“This is the one true thing that really makes me excited every day. That I can give something back to help somebody,” Swords said.
“I am highly motivated to do the right thing. I’m very passionate, but I’m intense. Some people don’t like my intensity. There’s not too many people that love the sport as much as I do.”
Swords gestures about his living room, the only place in the house where his trophies and posters of some of his more accomplished athletes are laid out.
“This has nothing to do with Tim Swords winning trophies and stuff. Nobody cares about this stuff in boxes. It’s about these kids,” he said. “It’s because people believed in what we are doing here and they continue to come back. They believed in me, simple schemes, hard work, doing the right thing nutritionally and just paying attention.”
Swords’ no-nonsense approach to coaching has had a far greater impact than the platform.
“Yes it was the technical aspect and philosophies [of lifting] but it was really the environment and mindset he instilled in us,” Briones said.
“That’s the difference between coaches like Tim and coaches that are there just to get the paycheck. He pours into your heart and mind so much, he manipulates you in a positive way.
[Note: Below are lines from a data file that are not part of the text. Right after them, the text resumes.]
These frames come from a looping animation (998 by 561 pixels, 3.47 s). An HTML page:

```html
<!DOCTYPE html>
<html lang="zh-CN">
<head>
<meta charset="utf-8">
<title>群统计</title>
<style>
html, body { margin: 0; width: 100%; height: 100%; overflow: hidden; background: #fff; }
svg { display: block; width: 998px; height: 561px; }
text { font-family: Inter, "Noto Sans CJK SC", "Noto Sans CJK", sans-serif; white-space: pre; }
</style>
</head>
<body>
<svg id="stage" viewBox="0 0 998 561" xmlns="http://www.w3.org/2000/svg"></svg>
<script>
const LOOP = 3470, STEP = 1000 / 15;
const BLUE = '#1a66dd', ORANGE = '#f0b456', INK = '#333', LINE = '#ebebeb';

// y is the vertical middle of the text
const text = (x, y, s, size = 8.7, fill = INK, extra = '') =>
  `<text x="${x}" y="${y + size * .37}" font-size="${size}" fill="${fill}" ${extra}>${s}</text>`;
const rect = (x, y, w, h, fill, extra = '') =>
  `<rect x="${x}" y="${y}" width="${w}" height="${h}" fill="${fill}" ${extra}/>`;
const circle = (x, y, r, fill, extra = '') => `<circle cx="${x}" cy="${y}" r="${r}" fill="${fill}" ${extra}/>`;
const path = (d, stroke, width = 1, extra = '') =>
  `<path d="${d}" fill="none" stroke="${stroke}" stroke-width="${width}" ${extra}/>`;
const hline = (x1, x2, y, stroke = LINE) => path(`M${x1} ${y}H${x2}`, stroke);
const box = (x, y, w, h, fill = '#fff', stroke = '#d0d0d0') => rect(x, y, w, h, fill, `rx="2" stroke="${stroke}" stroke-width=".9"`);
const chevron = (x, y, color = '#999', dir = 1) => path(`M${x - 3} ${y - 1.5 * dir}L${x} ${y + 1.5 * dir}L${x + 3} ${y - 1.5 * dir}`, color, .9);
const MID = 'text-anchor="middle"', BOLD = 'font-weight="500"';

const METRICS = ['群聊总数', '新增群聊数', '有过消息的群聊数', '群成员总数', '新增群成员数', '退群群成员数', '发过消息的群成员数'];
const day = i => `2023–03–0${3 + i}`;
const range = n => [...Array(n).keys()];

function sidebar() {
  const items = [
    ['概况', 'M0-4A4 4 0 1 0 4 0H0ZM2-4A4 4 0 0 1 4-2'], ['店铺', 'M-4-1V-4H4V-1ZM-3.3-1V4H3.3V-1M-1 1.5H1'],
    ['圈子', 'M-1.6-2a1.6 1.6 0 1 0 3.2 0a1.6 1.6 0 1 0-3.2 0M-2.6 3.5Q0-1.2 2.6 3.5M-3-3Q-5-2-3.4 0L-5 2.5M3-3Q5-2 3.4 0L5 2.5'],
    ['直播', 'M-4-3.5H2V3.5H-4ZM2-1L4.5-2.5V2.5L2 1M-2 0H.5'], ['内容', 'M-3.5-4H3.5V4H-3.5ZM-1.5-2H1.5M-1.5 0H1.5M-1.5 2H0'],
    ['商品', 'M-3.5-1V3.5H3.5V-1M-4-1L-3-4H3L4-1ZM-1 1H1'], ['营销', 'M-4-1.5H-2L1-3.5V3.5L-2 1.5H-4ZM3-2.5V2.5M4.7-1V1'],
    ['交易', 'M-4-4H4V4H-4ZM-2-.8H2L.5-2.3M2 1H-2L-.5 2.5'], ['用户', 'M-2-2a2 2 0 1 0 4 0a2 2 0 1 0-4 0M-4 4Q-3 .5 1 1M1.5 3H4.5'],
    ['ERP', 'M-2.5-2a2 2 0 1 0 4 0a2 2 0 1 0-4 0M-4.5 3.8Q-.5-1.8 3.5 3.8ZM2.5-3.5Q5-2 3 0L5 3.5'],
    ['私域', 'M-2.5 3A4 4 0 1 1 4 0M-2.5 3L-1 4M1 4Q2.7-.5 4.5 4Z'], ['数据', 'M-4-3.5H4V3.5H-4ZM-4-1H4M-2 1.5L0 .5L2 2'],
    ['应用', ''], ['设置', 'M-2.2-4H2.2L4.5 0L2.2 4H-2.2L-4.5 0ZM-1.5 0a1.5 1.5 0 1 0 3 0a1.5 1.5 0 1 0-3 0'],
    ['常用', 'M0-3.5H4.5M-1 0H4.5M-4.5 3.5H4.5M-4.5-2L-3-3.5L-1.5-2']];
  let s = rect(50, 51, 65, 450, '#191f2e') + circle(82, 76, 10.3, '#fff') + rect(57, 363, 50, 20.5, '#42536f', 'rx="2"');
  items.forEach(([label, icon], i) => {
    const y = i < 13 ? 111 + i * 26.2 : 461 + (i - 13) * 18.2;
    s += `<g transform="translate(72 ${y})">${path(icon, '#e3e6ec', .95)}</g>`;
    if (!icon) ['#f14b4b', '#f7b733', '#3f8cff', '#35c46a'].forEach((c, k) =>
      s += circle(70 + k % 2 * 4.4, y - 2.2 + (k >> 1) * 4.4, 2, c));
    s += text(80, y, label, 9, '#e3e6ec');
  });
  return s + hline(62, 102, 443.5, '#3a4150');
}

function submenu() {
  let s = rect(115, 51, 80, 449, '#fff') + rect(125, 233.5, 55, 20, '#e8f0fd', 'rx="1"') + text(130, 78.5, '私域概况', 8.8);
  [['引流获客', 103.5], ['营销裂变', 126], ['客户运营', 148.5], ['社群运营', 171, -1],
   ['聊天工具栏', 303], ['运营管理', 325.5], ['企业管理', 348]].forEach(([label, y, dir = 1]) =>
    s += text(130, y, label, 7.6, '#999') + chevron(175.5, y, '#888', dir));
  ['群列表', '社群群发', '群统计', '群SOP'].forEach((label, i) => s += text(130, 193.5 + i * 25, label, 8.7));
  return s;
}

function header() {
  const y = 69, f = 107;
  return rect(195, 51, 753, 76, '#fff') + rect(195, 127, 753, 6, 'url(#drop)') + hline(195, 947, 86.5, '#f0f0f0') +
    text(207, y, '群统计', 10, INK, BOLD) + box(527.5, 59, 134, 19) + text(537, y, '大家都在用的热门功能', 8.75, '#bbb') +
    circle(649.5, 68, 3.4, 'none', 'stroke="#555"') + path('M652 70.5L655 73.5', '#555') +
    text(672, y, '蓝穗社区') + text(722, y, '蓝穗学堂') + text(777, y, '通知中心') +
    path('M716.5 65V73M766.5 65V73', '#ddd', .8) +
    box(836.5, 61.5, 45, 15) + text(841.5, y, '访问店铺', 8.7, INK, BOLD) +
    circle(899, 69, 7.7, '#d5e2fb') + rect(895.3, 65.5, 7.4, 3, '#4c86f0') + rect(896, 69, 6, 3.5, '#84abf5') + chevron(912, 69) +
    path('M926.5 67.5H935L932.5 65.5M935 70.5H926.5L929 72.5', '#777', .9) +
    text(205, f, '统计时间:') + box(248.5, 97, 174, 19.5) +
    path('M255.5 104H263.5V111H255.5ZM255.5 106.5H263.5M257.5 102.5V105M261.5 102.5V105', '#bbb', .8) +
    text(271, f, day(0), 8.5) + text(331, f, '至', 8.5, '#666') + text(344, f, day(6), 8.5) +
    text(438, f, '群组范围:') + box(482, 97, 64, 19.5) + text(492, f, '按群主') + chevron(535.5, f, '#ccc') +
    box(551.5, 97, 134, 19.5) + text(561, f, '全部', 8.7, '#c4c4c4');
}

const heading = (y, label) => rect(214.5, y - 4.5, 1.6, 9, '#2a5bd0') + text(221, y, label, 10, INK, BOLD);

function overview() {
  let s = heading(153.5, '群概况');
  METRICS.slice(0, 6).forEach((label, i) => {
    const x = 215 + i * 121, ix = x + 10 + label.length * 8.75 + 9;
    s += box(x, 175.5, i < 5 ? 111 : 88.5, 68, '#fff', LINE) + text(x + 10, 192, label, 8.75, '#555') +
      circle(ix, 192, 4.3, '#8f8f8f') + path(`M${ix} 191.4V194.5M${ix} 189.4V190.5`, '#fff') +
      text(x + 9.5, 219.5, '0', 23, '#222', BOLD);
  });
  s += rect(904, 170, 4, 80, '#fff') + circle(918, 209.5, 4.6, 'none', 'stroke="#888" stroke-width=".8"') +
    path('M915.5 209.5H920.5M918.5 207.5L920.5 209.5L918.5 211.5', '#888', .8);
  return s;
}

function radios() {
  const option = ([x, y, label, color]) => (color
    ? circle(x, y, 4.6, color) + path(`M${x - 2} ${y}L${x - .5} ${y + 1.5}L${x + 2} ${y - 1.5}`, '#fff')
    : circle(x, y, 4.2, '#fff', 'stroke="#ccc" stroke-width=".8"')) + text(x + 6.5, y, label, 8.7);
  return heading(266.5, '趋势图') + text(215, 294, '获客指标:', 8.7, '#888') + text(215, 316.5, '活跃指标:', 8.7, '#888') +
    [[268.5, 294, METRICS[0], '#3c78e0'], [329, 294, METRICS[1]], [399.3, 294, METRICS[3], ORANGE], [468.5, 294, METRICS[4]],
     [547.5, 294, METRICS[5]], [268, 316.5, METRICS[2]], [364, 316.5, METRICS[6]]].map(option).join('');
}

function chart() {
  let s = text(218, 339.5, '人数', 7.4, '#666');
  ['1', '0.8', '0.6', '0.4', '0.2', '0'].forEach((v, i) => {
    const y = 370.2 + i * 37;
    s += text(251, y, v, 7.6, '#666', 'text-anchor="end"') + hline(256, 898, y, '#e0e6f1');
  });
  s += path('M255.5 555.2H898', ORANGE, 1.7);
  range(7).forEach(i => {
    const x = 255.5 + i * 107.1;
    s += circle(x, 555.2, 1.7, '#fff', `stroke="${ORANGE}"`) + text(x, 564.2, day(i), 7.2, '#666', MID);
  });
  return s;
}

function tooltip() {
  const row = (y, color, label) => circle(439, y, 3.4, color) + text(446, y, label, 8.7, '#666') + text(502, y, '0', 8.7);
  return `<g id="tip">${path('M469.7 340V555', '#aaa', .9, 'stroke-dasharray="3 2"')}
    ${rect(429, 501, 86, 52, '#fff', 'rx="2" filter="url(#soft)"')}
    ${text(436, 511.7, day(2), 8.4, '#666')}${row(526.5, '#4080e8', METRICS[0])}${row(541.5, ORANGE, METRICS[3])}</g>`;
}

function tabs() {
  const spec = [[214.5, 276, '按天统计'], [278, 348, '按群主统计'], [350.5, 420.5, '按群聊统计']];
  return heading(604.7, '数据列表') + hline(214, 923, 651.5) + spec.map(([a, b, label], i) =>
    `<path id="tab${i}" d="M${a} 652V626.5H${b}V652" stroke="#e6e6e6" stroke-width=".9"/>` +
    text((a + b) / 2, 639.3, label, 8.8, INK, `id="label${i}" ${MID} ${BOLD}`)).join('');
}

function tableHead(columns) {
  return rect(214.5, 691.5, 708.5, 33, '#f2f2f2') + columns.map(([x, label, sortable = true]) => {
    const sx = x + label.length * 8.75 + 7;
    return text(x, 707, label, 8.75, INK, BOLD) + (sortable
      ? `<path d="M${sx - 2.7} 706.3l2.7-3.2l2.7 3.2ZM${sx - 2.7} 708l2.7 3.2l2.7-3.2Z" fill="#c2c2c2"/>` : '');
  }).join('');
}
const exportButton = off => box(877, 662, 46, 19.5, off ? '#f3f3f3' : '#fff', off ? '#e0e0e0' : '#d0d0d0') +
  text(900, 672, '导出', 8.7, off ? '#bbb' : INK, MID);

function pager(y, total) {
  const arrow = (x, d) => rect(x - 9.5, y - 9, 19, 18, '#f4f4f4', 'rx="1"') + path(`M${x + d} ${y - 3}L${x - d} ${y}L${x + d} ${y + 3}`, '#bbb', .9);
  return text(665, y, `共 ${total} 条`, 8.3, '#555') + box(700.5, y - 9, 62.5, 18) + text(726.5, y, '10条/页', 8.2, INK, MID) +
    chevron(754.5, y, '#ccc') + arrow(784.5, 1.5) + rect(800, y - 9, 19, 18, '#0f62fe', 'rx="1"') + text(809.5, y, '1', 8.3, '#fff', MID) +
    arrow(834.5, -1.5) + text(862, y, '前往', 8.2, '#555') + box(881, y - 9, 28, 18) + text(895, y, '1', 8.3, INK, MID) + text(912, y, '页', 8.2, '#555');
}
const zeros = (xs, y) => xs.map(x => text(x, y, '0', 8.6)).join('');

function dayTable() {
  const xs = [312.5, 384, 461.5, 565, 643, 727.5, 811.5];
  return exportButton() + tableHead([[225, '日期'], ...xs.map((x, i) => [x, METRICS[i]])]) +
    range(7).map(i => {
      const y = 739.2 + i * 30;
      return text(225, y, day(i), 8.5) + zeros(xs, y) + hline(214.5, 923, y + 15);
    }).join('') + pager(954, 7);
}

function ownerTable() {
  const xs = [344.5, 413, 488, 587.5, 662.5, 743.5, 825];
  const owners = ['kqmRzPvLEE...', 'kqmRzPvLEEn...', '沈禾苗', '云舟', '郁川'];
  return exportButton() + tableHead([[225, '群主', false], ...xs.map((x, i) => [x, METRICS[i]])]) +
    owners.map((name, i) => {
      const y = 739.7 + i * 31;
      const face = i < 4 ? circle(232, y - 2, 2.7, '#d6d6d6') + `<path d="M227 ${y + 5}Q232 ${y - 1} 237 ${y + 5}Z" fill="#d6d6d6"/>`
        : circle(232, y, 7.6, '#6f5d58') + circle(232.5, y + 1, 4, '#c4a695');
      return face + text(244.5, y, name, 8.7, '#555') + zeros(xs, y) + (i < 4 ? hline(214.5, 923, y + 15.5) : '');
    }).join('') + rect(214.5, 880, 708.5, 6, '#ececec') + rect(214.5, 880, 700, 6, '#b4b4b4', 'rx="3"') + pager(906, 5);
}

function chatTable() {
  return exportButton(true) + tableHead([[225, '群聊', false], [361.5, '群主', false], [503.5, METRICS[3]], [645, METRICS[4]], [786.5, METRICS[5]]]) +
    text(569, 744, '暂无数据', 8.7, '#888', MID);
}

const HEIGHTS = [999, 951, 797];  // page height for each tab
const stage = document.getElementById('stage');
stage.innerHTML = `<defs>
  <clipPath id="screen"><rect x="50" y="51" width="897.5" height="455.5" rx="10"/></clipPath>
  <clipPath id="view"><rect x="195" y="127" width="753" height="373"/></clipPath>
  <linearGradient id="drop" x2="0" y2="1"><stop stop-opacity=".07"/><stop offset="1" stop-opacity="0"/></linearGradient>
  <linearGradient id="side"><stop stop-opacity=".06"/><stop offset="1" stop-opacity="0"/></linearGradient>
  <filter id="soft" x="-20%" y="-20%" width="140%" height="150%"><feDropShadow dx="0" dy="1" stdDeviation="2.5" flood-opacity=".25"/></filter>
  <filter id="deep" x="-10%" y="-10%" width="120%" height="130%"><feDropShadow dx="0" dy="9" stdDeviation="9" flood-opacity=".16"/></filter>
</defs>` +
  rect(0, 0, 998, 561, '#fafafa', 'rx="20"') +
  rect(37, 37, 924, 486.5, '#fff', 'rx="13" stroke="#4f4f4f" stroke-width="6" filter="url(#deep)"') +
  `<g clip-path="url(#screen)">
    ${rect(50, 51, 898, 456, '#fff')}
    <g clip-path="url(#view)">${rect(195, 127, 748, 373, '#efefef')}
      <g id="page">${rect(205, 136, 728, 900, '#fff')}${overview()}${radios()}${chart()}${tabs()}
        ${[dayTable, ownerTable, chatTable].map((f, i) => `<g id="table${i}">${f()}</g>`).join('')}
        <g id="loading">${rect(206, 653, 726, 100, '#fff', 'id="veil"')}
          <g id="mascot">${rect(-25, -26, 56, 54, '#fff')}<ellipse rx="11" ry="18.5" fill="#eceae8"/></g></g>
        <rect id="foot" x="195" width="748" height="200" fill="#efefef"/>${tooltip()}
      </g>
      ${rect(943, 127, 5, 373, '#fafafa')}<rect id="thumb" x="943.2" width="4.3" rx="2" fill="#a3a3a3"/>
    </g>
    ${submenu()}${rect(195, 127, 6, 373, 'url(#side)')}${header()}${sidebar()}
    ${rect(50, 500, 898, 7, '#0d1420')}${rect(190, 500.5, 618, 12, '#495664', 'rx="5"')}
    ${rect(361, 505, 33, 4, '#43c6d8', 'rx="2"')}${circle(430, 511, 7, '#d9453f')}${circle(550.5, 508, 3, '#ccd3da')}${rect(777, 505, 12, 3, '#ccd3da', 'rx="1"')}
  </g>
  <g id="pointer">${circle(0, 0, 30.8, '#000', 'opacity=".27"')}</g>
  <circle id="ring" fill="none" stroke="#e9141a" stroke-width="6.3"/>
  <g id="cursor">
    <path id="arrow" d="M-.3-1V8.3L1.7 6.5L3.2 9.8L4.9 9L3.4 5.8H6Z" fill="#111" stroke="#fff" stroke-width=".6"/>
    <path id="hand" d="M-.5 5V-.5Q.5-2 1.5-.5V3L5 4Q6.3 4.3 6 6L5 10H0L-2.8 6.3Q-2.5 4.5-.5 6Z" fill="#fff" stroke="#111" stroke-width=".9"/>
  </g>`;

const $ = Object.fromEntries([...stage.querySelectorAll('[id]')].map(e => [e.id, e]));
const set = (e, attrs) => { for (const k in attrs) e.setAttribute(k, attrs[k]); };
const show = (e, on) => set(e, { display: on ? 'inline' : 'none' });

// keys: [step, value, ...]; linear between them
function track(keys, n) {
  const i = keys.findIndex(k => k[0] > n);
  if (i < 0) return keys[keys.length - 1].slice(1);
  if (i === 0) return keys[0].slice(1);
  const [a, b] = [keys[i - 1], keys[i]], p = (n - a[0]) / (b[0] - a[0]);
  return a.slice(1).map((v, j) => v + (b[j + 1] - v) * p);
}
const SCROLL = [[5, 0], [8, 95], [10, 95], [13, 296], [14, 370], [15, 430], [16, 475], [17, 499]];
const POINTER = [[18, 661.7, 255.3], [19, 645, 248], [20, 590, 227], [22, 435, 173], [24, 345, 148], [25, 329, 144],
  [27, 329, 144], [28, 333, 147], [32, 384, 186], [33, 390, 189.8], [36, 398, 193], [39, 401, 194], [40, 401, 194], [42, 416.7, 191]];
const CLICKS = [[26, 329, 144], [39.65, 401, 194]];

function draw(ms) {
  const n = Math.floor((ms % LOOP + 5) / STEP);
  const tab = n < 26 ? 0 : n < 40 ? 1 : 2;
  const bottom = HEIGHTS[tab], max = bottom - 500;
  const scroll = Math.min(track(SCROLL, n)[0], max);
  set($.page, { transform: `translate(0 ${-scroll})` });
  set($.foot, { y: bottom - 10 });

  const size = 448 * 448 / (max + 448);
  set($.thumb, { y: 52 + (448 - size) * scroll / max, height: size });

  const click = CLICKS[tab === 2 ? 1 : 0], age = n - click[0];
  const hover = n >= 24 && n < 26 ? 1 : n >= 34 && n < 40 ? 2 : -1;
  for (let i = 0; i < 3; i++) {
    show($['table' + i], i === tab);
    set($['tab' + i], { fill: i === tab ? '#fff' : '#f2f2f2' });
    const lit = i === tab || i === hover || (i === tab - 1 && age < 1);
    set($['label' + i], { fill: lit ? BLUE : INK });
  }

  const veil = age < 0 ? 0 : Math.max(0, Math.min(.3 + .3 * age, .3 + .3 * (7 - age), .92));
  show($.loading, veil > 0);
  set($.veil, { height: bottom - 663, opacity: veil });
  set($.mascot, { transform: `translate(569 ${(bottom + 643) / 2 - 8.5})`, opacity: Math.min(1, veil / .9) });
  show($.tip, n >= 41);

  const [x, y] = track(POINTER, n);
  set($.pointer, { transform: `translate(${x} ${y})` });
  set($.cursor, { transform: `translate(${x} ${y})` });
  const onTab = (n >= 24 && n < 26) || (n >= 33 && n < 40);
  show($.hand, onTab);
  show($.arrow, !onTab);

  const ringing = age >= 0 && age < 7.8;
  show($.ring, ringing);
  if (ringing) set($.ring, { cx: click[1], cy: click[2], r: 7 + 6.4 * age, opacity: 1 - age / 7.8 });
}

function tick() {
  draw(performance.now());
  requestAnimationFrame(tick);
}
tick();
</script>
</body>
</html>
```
That’s the biggest thing that he did for all of us. I couldn’t tell you the astronomical amount of people that he’s impacted.”